"Our morality is our religion. . . . God, the acme of highest reason, of surest truth, and of the most sublime justice, does not demand any useless external forms and ceremonies."
And it went downhill from there:

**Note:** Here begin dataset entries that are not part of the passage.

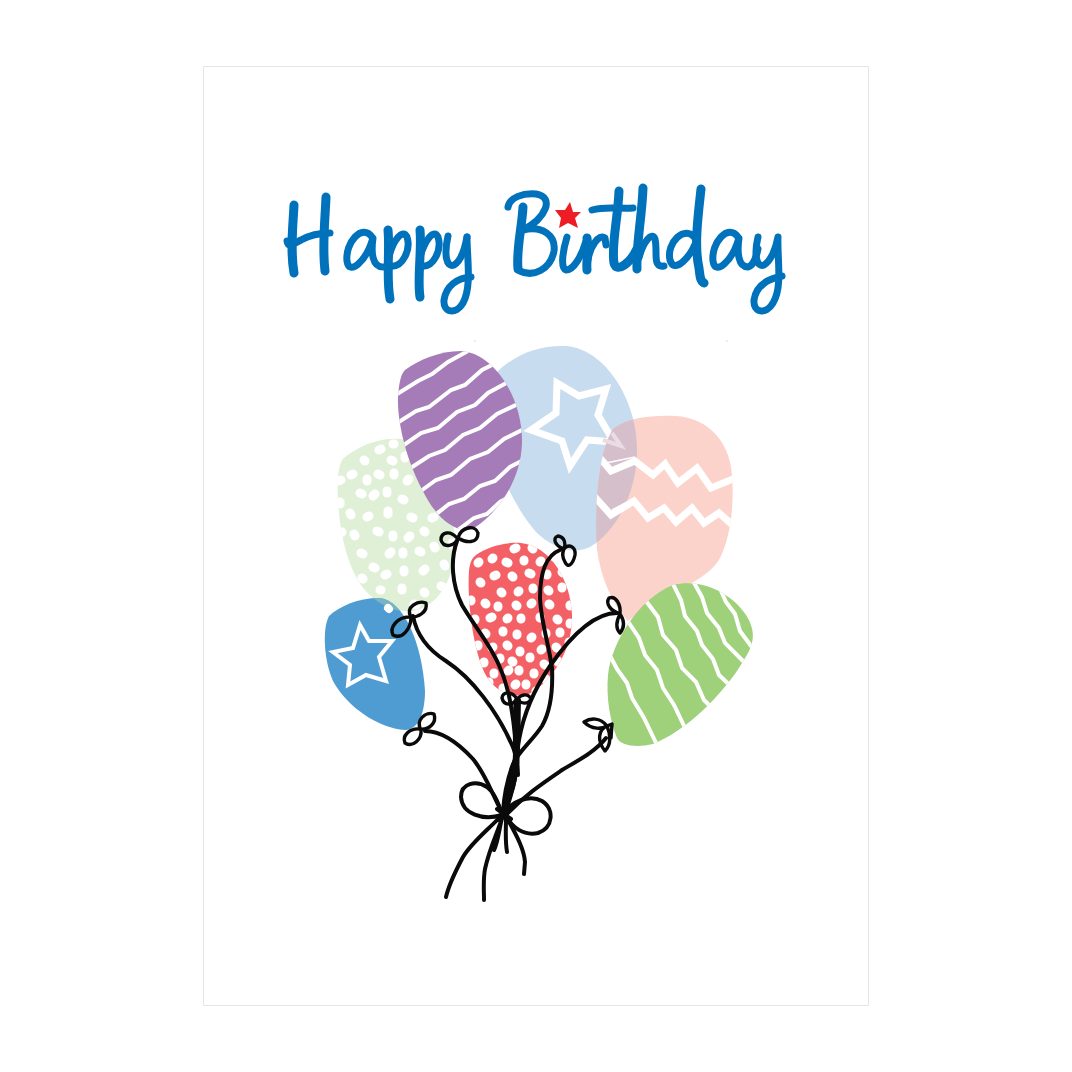
<!DOCTYPE html>
<html lang="en">
<head>
<meta charset="utf-8">
<title>Happy Birthday balloon card</title>
<style>
:root {
  --paper: #ffffff;
  --edge: #e6e6e6;
  --lettering: #0072bc;
  --star-red: #ee1c25;
  --purple: #a57cb8;
  --sky: #c8dcef;
  --blush: #fbd3cb;
  --sky-blush: #d5bfca;
  --mint: #e0f0d7;
  --coral: #f36167;
  --blue: #4e9cd1;
  --blue-mint: #78b4c2;
  --green: #9fd07a;
  --ink: #0a0a0a;
}
* { box-sizing: border-box; margin: 0; }
body { width: 1072px; height: 1072px; overflow: hidden; background: var(--paper); }
.stage { position: relative; width: 1072px; height: 1072px; }
.card { position: absolute; left: 203px; top: 66px; width: 666px; height: 940px; border: 1px solid var(--edge); background: var(--paper); }
.artwork { position: absolute; inset: 0; display: block; }
.lettering { fill: none; stroke: var(--lettering); stroke-width: 9; stroke-linecap: round; stroke-linejoin: round; }
.lettering .fine { stroke-width: 7; }
.white { fill: none; stroke: var(--paper); stroke-width: 4; stroke-linejoin: miter; }
.dots { fill: none; stroke: var(--paper); stroke-width: 9; stroke-linecap: round; }
.strings { fill: none; stroke: var(--ink); stroke-width: 4; stroke-linecap: round; stroke-linejoin: round; }
.bows { fill: none; stroke: var(--ink); stroke-width: 3.4; stroke-linejoin: round; stroke-linecap: round; }
</style>
</head>
<body>
<main class="stage">
  <article class="card"></article>
  <svg class="artwork" width="1072" height="1072" viewBox="0 0 1072 1072" role="img" aria-label="Happy Birthday, above a bunch of seven patterned balloons tied with string">
    <defs>
      <path id="purple-balloon" d="M405 370C419 360 439 351 461 351C494 353 523 398 522 443C521 480 498 513 474 528C461 535 442 523 429 502C408 468 397 425 398 397C399 382 401 374 405 370Z"/>
      <path id="sky-balloon" d="M497 372C515 354 540 345 565 346C605 348 637 400 637 450C637 492 617 531 590 547C572 556 550 546 536 532C515 508 497 470 490 430Z"/>
      <path id="blush-balloon" d="M614 428C628 418 650 415 676 416C705 418 726 437 731 467C735 497 732 534 720 558C706 584 660 594 628 621C614 606 601 580 597 549C594 512 598 448 614 428Z"/>
      <path id="mint-balloon" d="M345 457C360 445 381 437 402 439C434 444 456 502 455 552C453 578 440 602 420 609C400 616 378 606 364 589C343 563 336 511 338 477C339 466 341 460 345 457Z"/>
      <path id="coral-balloon" d="M476 555C487 547 504 542 521 543C550 546 571 580 572 615C573 648 554 680 529 694C514 699 496 692 487 677C473 653 467 600 469 571C470 562 472 558 476 555Z"/>
      <path id="blue-balloon" d="M329 616C340 606 358 598 379 598C404 600 422 643 425 691C425 711 419 730 405 730C378 728 347 707 333 681C324 661 322 629 329 616Z"/>
      <path id="green-balloon" d="M608 675C612 640 640 598 673 585C700 578 731 592 746 615C756 631 755 643 744 660C723 695 686 731 653 744C637 748 621 746 617 738C610 721 606 697 608 675Z"/>
      <clipPath id="purple-clip"><use href="#purple-balloon"/></clipPath>
      <clipPath id="sky-clip"><use href="#sky-balloon"/></clipPath>
      <clipPath id="blush-clip"><use href="#blush-balloon"/></clipPath>
      <clipPath id="mint-clip"><use href="#mint-balloon"/></clipPath>
      <clipPath id="coral-clip"><use href="#coral-balloon"/></clipPath>
      <clipPath id="green-clip"><use href="#green-balloon"/></clipPath>
    </defs>

    <g class="lettering">
      <g id="word-happy">
        <path d="M294 205C293 226 290 250 294 273M326 197C325 222 322 246 325 271"/>
        <path class="fine" d="M287 241C288 248 293 244 301 240C310 235 318 233 330 233"/>
        <path d="M372 237C362 223 345 243 347 261C349 276 366 262 373 238C371 252 372 267 383 267" class="fine"/>
        <path d="M388 230C390 250 386 278 390 299M420 230C422 250 417 278 420 297"/>
        <path class="fine" d="M389 257C393 240 403 228 407 237C411 249 403 268 390 266M420 257C425 240 434 228 438 237C442 249 434 268 421 266"/>
        <path d="M448 236C444 254 446 268 454 265C461 261 465 248 467 237" class="fine"/>
        <path d="M467 237C467 258 472 287 463 303C456 315 443 313 444 300C446 286 457 278 471 277" class="fine"/>
      </g>
      <g id="word-birthday">
        <path d="M523 207C522 227 516 250 518 269"/>
        <path class="fine" d="M508 207C510 197 523 193 536 194C555 197 546 218 523 230C543 225 556 236 554 251C551 268 534 279 518 270"/>
        <path d="M567 237C563 250 560 268 566 270C574 270 582 255 586 241" class="fine"/>
        <path d="M587 238C589 250 586 260 587 270"/>
        <path class="fine" d="M588 260C590 247 599 233 605 238L606 245"/>
        <path d="M619 191C618 218 611 246 614 263C617 274 631 262 637 249"/>
        <path class="fine" d="M592 210C606 206 618 209 633 208"/>
        <path d="M643 188C642 217 636 244 637 269"/>
        <path class="fine" d="M639 258C643 242 652 231 655 239C658 252 652 268 664 266"/>
        <path class="fine" d="M695 238C685 224 666 243 670 260C674 275 691 257 697 239"/>
        <path d="M701 189C698 216 694 246 699 268C700 276 700 281 704 283"/>
        <path class="fine" d="M738 237C728 223 711 243 713 261C715 276 732 262 739 238C737 252 738 267 748 267C754 265 756 258 758 249"/>
        <path class="fine" d="M758 237C754 254 756 268 764 265C771 261 776 248 778 237C777 258 783 287 773 303C766 315 753 313 754 300C756 286 767 279 782 276"/>
      </g>
    </g>
    <polygon id="red-star" fill="var(--star-red)" points="570,202 573,212 581,212 575,218 578,228 568,223 559,228 561,218 555,210 565,210"/>

    <g id="balloons">
      <g id="mint">
        <use href="#mint-balloon" fill="var(--mint)"/>
        <path class="dots" clip-path="url(#mint-clip)" d="M364 460l1 1M379 450l2 -1M393 444h1M391 460l2 1M405 456v2M341 480l-2 1M351 475l2 -1M367 479v2M378 474l2 1M394 473v2M407 481l2 -2M340 502v2M360 493l2 1M373 496l2 -2M387 491v2M402 499l2 1M350 513l1 2M367 517l2 -1M388 511v3M411 517l2 1M342 532l-1 1M354 534l1 2M377 531l2 1M393 535v2M408 538l2 -2M424 531l1 1M361 553l2 1M389 554l2 -2M403 552v2M419 551l2 1M434 546l1 2M432 518l2 -1M373 567l2 1M385 575l2 -1M404 570v2M423 571l2 -2M444 564l1 2M362 578l1 1M402 588v2M380 590h1M424 592l1 1M441 586l2 1M452 543v2M414 604l2 1M388 608h2"/>
      </g>
      <g id="sky">
        <use href="#sky-balloon" fill="var(--sky)"/>
        <polygon class="white" style="stroke-width:7" points="557,383 579,396 606,389 598,415 614,442 587,440 570,466 562,441 531,430 556,413"/>
      </g>
      <g id="blush">
        <use href="#blush-balloon" fill="var(--blush)"/>
        <use href="#sky-balloon" fill="var(--sky-blush)" clip-path="url(#blush-clip)"/>
        <path d="M603 440L621 446L612 433" fill="none" stroke="#e9dce2" stroke-width="4" clip-path="url(#sky-clip)"/>
        <g clip-path="url(#blush-clip)">
          <path class="white" style="stroke-width:7" d="M600 458L611 471L635 461L653 475L665 464L678 483L697 468L711 488L738 477"/>
          <path class="white" style="stroke-width:7" d="M594 496L611 515L634 501L648 518L664 508L676 522L692 508L704 523L719 513L738 530"/>
          <path d="M606 463L635 457M654 470L667 460M612 510L635 498M681 478L698 465" fill="none" stroke="var(--paper)" stroke-width="1.5"/>
        </g>
      </g>
      <g id="purple">
        <use href="#purple-balloon" fill="var(--purple)"/>
        <path class="white" clip-path="url(#purple-clip)" d="M394 396L418 381L432 374L448 362L468 351M394 425L416 411L429 407L451 390L465 385L482 370L494 364M398 449L421 433L438 428L457 412L475 405L488 393L512 380M406 471L429 456L445 450L463 435L480 428L497 414L526 400M414 496L436 480L451 475L470 459L488 452L504 439L526 428M430 519L449 504L464 499L480 486L495 481L510 467L527 458M454 533L474 518L487 514L500 502L516 493"/>
      </g>
      <g id="blue">
        <use href="#blue-balloon" fill="var(--blue)"/>
        <use href="#blue-balloon" fill="var(--blue-mint)" clip-path="url(#mint-clip)"/>
        <path class="dots" style="stroke-width:8" d="M388 608l1 1"/>
        <polygon class="white" points="360,625 369,641 392,641 379,657 386,681 366,675 348,685 350,665 333,652 353,648"/>
      </g>
      <g id="coral">
        <use href="#coral-balloon" fill="var(--coral)"/>
        <path class="dots" clip-path="url(#coral-clip)" d="M492 559l1 -1M514 549l2 -1M532 548l1 1M479 562l-1 1M506 562l2 1M524 560v1M540 562l1 -1M554 557h1M480 582l1 1M494 576l2 -1M512 576l1 1M529 573l2 1M547 574v1M562 572l1 1M471 600v1M485 603l1 1M501 592l1 1M518 592l1 -1M533 588v1M548 590l1 1M562 587v1M498 606v1M516 605l1 1M531 604l1 -1M549 604l1 1M570 605v1M475 619v1M490 618l2 -1M507 619l1 -1M521 618v1M540 617v1M557 619l1 1M570 623v1M485 633l1 1M503 631v1M517 634v1M531 638l1 -1M546 633v1M560 632v1M478 645v1M492 648l1 -1M507 645l1 1M520 651v1M541 650l1 -1M556 647l1 1M569 642v1M484 662v1M500 658v1M512 661l1 1M530 657v1M544 664l1 1M558 661v1M494 673v1M508 671l1 -1M519 670v1M534 673v1M546 679v1M489 682v1M515 685l1 -1M526 684v1M503 688v1M536 691v1"/>
      </g>
      <g id="green">
        <use href="#green-balloon" fill="var(--green)"/>
        <path class="white" clip-path="url(#green-clip)" d="M608 652L617 669L627 683L632 698L644 718L657 745M627 620L639 638L645 655L657 670L663 688L674 705L686 730M646 601L658 617L663 635L676 650L682 668L696 682L704 700L718 714M672 582L681 600L685 616L697 631L702 645L713 659L719 675L735 690M693 581L702 597L707 613L719 628L725 643L744 662M718 584L726 602L735 614L740 631L754 650"/>
      </g>
    </g>

    <g class="strings">
      <path id="string-purple" d="M457 541C450 560 452 585 462 605C473 624 489 643 498 663C505 678 508 688 511 706C515 730 517 752 518 775"/>
      <path id="string-sky" d="M560 550C547 555 540 572 540 598C541 622 549 645 552 668C553 690 550 712 542 726C533 740 518 752 513 764C507 780 504 795 503 812"/>
      <path id="string-blush" d="M617 613C592 613 568 640 550 666C535 688 524 711 519 740C515 762 508 784 504 812"/>
      <path id="string-mint" d="M413 616C417 637 430 651 446 661C472 678 497 711 512 745C520 762 516 780 507 808"/>
      <path id="string-coral" d="M516 700C512 730 519 755 511 780L503 814M519 700C518 735 520 770 511 793L505 812"/>
      <path id="string-blue" d="M425 731C444 731 461 746 473 759C487 776 493 797 503 814"/>
      <path id="string-green" d="M606 738C595 752 577 761 562 770C543 783 525 795 505 816"/>
      <path id="string-tails" d="M501 816C488 830 472 842 463 857C455 872 449 884 446 897M503 816C496 836 489 850 485 869C483 880 484 890 484 900M502 818C499 830 498 842 494 850M506 818C506 830 505 840 507 852M507 818C515 833 524 848 525 862L524 874"/>
      <path id="main-bow" d="M502 815C483 821 462 814 461 797C461 783 476 780 487 787C495 793 499 804 502 815C511 801 530 794 542 801C555 809 553 828 538 833C524 836 512 828 505 814M497 809L511 819M499 820L509 808"/>
    </g>

    <g class="bows">
      <path d="M457 538C450 530 441 532 441 540C444 549 455 546 458 538C461 527 475 524 478 533C478 544 466 543 458 538"/>
      <path d="M564 549C555 546 552 538 558 536C565 537 566 544 564 549C569 543 576 547 575 555C573 564 568 569 565 562C562 557 562 553 564 549"/>
      <path d="M620 614C611 611 605 604 609 598C616 595 621 605 620 614C616 622 616 629 620 633C625 627 624 620 620 614"/>
      <path d="M409 617C398 617 389 627 393 635C402 640 411 629 411 617C405 607 418 600 426 603C428 612 418 618 409 617"/>
      <path d="M517 699C512 691 503 691 502 698C504 706 512 706 517 699C522 694 528 693 531 699C528 705 521 704 517 699"/>
      <path d="M420 729C409 728 402 736 405 743C413 748 422 739 421 730C415 720 426 711 434 714C437 723 429 730 420 729"/>
      <path d="M607 726C600 717 590 718 584 722C592 730 602 729 607 726C598 730 597 741 605 751C612 744 610 733 607 726L612 724L611 738"/>
    </g>
    <path d="M474 341h2M726 341h2" stroke="#d9d9d9" stroke-width="1"/>
  </svg>
</main>
</body>
</html>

In 1879, Jacob Gordin founded in Yelisavetgrad a sort of ethical culture society called Bibleitsy (also Dukhovnoye Bibleyskoye Bratstvo, Spiritual Bible Brotherhood), which obtained a considerable following among the workmen of the section. It advocated the abolition of ritual observances, even prayer, and the hastening of the era of the brotherhood of man. It preached, in the words of one of its leaders, that "our morality is our religion. God, the acme of highest reason, of surest truth, and of the most sublime justice, does not demand useless external forms and ceremonies." Following the organization of the Bibleitsy, and based on almost the same principles, branches of a Jewish sect, which called itself New Israel (Novy Izrail), were started almost simultaneously in Odessa and Kishinev. In the former city, the organization was headed by Jacob Prelooker, in the latter, by Joseph Rabinowitz. Prelooker, who after graduating from the seminary at Zhitomir became a school-master at Odessa, sought to bring about a consolidation between his own people and Russian Dissenters (Raskolniki: the Molocans, Stundists, and Dukhobortzi). The theme of his book, "New Israel", is a "reformed synagogue, a mitigation of the cleavage between Jew and Christian, and recognition of a common brotherhood in religion." Rabinowitz went still further, and preached on actual conversion to one of the more liberal forms of Christianity. These sects, which sprang up in church and synagogue during the latterpart of the "seventies," were the outcome of political and social as well as religious unrest.
Somehow, to my mind, that resonates with the style and essence of our Jewish less-than-pro-Israel people in JVP, at Tikkun, in J Street, Yachad,and including Peter Berinart and associates.